=== Exercise brief ===
Work through the data line by line, gathering every line that has the word "beam".

=== Information supplied ===

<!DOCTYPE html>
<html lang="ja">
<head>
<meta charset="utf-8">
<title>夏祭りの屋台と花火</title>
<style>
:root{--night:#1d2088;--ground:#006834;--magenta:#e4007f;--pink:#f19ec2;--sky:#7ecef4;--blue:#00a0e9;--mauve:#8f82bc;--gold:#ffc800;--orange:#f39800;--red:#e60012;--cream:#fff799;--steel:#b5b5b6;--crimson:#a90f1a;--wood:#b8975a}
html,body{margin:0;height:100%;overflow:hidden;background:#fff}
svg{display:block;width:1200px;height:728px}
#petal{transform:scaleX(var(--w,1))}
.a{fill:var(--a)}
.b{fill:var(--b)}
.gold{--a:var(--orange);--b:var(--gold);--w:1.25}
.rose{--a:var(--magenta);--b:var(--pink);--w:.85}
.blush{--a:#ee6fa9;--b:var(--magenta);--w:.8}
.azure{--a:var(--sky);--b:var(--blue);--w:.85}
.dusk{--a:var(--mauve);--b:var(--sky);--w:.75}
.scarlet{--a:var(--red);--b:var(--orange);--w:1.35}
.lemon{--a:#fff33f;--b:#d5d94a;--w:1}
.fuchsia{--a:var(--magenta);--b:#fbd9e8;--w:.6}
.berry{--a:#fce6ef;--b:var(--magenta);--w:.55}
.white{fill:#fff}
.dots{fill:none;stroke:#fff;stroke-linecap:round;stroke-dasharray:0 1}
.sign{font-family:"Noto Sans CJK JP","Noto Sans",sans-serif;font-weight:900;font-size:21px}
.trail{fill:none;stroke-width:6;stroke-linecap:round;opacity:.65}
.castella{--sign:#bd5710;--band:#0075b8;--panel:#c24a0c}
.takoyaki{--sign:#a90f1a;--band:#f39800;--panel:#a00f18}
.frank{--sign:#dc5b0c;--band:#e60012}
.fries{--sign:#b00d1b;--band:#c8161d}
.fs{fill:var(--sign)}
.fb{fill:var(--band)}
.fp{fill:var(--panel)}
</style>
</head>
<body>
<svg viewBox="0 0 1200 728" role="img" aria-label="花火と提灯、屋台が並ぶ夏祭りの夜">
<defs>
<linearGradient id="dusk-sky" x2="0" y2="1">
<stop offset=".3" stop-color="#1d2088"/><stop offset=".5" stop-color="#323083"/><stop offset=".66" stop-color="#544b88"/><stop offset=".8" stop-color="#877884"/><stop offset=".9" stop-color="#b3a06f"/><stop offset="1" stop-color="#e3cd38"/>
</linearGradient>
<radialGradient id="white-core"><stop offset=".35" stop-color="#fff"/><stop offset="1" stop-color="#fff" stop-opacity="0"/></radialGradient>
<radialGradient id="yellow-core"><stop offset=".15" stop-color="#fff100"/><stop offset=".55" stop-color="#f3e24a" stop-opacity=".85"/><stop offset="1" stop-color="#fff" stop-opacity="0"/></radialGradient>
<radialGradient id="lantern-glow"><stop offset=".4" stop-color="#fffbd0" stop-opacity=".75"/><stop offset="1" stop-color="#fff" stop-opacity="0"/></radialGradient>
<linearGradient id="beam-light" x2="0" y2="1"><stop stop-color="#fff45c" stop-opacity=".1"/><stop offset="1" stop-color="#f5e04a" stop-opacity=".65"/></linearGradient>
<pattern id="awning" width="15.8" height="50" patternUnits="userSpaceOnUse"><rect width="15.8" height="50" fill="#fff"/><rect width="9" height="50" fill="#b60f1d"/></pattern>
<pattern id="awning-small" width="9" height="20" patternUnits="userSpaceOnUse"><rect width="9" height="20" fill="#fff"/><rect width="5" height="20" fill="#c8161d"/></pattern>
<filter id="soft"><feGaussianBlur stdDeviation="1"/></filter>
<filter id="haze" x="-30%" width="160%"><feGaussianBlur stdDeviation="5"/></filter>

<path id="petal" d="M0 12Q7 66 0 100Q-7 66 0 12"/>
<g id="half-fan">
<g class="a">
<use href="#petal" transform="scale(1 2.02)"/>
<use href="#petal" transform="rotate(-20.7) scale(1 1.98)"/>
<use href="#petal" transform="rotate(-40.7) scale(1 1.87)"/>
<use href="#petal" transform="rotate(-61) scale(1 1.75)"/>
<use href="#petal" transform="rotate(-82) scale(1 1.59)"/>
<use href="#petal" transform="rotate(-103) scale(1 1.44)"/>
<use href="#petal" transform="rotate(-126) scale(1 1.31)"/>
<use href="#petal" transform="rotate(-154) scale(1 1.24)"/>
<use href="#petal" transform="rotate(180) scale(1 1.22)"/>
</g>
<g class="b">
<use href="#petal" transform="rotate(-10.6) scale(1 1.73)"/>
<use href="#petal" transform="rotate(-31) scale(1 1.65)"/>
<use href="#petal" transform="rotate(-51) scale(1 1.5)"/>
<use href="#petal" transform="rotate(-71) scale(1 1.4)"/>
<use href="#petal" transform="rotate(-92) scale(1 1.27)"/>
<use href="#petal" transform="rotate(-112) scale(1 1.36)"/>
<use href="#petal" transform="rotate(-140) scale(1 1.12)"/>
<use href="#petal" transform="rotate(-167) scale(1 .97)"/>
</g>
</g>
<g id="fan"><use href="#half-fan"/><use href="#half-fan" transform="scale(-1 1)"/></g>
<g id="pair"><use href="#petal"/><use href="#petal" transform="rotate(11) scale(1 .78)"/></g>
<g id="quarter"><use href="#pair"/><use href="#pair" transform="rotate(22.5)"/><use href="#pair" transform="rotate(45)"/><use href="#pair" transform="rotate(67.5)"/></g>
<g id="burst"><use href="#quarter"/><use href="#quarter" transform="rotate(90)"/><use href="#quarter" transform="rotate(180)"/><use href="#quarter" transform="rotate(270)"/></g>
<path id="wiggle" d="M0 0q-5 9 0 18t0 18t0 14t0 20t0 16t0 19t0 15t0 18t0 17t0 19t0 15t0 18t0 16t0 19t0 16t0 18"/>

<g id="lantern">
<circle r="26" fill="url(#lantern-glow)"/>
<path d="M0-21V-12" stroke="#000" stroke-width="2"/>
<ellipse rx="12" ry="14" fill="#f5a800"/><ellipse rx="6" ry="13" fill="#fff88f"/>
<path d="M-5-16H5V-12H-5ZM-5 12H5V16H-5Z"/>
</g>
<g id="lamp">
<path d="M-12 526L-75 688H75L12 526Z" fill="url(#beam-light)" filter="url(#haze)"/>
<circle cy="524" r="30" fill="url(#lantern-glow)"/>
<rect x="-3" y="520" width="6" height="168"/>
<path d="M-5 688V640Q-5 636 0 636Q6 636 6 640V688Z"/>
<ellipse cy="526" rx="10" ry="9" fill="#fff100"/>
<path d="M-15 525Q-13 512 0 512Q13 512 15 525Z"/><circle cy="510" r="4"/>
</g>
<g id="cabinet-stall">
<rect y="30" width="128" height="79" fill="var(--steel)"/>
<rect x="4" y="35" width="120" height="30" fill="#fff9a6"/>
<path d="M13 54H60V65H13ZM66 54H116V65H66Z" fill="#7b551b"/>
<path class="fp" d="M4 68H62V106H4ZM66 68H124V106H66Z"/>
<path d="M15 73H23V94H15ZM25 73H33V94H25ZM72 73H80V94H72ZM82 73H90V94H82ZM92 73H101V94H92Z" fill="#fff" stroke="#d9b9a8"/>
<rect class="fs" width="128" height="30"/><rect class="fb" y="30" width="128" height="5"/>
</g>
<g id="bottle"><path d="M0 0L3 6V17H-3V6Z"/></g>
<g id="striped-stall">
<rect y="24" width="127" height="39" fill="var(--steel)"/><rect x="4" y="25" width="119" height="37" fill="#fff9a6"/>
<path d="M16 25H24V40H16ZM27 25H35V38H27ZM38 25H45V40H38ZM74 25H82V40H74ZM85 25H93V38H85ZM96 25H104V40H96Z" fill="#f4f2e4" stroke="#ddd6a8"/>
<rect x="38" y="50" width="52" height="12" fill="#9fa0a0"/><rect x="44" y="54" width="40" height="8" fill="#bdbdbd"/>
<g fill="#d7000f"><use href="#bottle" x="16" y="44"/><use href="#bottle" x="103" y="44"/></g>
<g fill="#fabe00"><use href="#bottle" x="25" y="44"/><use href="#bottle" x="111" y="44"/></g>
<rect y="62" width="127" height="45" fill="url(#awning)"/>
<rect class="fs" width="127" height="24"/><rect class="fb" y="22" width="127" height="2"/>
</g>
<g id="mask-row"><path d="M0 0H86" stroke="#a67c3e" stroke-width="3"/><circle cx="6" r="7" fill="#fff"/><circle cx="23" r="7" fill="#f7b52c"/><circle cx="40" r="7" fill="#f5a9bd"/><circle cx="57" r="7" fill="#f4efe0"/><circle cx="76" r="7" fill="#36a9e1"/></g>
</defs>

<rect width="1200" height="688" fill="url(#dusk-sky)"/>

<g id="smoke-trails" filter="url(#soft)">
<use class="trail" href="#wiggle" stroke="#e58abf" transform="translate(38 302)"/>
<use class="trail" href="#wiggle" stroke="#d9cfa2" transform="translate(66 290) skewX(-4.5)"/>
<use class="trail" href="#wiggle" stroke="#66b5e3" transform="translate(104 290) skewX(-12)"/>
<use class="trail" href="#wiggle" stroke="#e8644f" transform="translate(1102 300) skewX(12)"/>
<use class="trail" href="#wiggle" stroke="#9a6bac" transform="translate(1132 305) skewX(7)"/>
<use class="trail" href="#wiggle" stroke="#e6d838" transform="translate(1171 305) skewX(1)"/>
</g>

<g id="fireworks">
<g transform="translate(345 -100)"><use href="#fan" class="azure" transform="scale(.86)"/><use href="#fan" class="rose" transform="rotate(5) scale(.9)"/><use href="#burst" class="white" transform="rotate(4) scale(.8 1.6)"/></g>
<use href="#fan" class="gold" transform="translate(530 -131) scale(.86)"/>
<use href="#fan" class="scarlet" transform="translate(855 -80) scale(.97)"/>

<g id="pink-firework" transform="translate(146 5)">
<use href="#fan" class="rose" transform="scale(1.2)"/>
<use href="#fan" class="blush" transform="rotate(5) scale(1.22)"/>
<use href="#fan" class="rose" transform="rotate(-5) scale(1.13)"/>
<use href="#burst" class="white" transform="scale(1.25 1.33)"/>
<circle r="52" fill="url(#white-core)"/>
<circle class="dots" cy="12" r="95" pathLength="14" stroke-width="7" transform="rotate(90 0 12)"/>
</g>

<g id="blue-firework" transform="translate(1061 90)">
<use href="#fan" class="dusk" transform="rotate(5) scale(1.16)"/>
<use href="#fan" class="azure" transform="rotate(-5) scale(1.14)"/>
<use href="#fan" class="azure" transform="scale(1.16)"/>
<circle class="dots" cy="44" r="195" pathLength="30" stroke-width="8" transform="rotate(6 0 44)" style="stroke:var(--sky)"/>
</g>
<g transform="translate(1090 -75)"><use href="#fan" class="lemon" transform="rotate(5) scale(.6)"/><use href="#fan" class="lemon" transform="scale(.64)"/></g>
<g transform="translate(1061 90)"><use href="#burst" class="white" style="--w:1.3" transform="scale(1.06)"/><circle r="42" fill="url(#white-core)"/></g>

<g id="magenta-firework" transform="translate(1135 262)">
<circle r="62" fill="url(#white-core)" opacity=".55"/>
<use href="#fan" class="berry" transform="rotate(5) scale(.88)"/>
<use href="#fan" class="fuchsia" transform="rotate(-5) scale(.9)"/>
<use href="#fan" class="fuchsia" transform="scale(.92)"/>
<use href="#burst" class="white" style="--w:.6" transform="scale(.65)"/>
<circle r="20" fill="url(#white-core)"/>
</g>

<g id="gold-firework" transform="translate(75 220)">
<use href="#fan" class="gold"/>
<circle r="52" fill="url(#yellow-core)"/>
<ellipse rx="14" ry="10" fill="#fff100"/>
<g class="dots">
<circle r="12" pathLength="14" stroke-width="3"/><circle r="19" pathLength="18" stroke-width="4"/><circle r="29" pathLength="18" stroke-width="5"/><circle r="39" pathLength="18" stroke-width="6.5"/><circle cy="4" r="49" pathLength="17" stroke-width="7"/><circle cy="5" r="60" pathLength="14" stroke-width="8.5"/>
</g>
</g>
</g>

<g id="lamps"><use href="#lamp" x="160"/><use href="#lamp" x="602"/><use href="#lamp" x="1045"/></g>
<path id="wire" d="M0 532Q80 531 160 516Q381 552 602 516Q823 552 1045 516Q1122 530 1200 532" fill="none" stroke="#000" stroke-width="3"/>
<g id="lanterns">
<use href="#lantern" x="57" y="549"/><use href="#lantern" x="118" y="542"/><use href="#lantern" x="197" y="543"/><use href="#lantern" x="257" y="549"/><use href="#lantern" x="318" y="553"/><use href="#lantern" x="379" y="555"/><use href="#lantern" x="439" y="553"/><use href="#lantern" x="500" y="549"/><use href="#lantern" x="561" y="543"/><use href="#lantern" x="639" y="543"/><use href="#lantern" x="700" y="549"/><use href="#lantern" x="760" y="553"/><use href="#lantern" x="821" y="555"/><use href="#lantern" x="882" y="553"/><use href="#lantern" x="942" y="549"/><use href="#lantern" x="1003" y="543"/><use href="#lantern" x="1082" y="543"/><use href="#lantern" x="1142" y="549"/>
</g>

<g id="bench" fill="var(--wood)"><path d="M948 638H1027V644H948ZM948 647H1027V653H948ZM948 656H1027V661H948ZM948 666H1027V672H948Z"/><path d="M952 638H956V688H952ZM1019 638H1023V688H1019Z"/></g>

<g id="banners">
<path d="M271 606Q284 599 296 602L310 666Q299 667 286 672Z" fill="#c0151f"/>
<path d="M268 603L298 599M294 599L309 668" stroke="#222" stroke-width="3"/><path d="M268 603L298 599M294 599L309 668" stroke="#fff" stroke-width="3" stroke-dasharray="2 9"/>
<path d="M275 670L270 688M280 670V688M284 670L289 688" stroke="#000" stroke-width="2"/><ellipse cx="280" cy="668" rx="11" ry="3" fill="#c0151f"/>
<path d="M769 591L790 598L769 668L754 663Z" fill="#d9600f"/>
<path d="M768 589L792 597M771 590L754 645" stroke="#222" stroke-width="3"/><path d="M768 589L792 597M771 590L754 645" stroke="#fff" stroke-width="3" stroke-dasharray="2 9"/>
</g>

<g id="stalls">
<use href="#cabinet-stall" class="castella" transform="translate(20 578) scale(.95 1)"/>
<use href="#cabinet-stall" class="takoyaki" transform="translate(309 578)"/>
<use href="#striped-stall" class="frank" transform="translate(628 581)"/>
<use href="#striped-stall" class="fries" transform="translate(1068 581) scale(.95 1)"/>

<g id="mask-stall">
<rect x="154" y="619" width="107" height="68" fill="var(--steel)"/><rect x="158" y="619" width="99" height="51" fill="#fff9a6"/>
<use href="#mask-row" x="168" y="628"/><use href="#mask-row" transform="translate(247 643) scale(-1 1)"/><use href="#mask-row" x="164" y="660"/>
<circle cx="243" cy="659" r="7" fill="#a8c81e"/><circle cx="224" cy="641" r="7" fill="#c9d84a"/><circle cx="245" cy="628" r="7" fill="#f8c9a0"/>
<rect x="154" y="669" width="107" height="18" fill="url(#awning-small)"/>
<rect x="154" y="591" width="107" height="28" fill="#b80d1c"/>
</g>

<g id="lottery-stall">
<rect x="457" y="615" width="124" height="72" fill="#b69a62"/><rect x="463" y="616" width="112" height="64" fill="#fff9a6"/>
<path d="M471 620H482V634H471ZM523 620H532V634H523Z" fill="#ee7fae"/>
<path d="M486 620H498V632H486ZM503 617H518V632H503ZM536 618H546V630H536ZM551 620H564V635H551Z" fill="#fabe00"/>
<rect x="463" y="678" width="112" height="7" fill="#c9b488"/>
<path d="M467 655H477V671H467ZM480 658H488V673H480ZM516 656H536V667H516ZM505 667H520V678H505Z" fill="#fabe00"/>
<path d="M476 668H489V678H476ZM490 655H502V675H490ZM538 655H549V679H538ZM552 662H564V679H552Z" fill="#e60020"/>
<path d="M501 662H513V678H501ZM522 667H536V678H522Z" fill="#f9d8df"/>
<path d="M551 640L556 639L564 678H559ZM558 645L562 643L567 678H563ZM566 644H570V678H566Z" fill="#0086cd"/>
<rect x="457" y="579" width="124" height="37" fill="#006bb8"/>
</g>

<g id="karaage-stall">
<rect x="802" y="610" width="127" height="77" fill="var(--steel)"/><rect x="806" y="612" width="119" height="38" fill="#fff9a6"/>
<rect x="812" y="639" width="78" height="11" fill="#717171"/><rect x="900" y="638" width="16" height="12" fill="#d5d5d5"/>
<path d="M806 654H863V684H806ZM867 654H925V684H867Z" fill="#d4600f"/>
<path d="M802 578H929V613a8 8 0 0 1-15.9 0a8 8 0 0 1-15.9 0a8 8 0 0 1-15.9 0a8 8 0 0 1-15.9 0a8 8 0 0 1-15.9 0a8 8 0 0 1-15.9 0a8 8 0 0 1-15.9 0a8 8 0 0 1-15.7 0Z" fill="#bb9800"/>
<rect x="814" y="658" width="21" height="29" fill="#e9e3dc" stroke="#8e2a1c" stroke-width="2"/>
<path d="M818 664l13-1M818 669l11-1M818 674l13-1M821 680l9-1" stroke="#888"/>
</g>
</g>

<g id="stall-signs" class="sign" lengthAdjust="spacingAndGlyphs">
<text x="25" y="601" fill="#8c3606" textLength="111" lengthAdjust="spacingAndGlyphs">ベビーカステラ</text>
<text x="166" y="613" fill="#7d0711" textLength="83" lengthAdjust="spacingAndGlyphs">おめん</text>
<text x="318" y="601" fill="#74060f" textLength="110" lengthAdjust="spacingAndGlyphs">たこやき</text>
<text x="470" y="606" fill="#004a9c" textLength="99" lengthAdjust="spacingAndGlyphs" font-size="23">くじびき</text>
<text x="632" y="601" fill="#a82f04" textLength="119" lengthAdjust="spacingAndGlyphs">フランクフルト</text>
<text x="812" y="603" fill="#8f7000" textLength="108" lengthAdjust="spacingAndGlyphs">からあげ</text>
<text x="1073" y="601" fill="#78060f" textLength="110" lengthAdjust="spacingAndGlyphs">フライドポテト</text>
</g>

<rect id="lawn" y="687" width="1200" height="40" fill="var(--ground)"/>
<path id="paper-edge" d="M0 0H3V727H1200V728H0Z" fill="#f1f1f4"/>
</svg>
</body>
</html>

=== Answer to this exercise ===
<linearGradient id="beam-light" x2="0" y2="1"><stop stop-color="#fff45c" stop-opacity=".1"/><stop offset="1" stop-color="#f5e04a" stop-opacity=".65"/></linearGradient>
<path d="M-12 526L-75 688H75L12 526Z" fill="url(#beam-light)" filter="url(#haze)"/>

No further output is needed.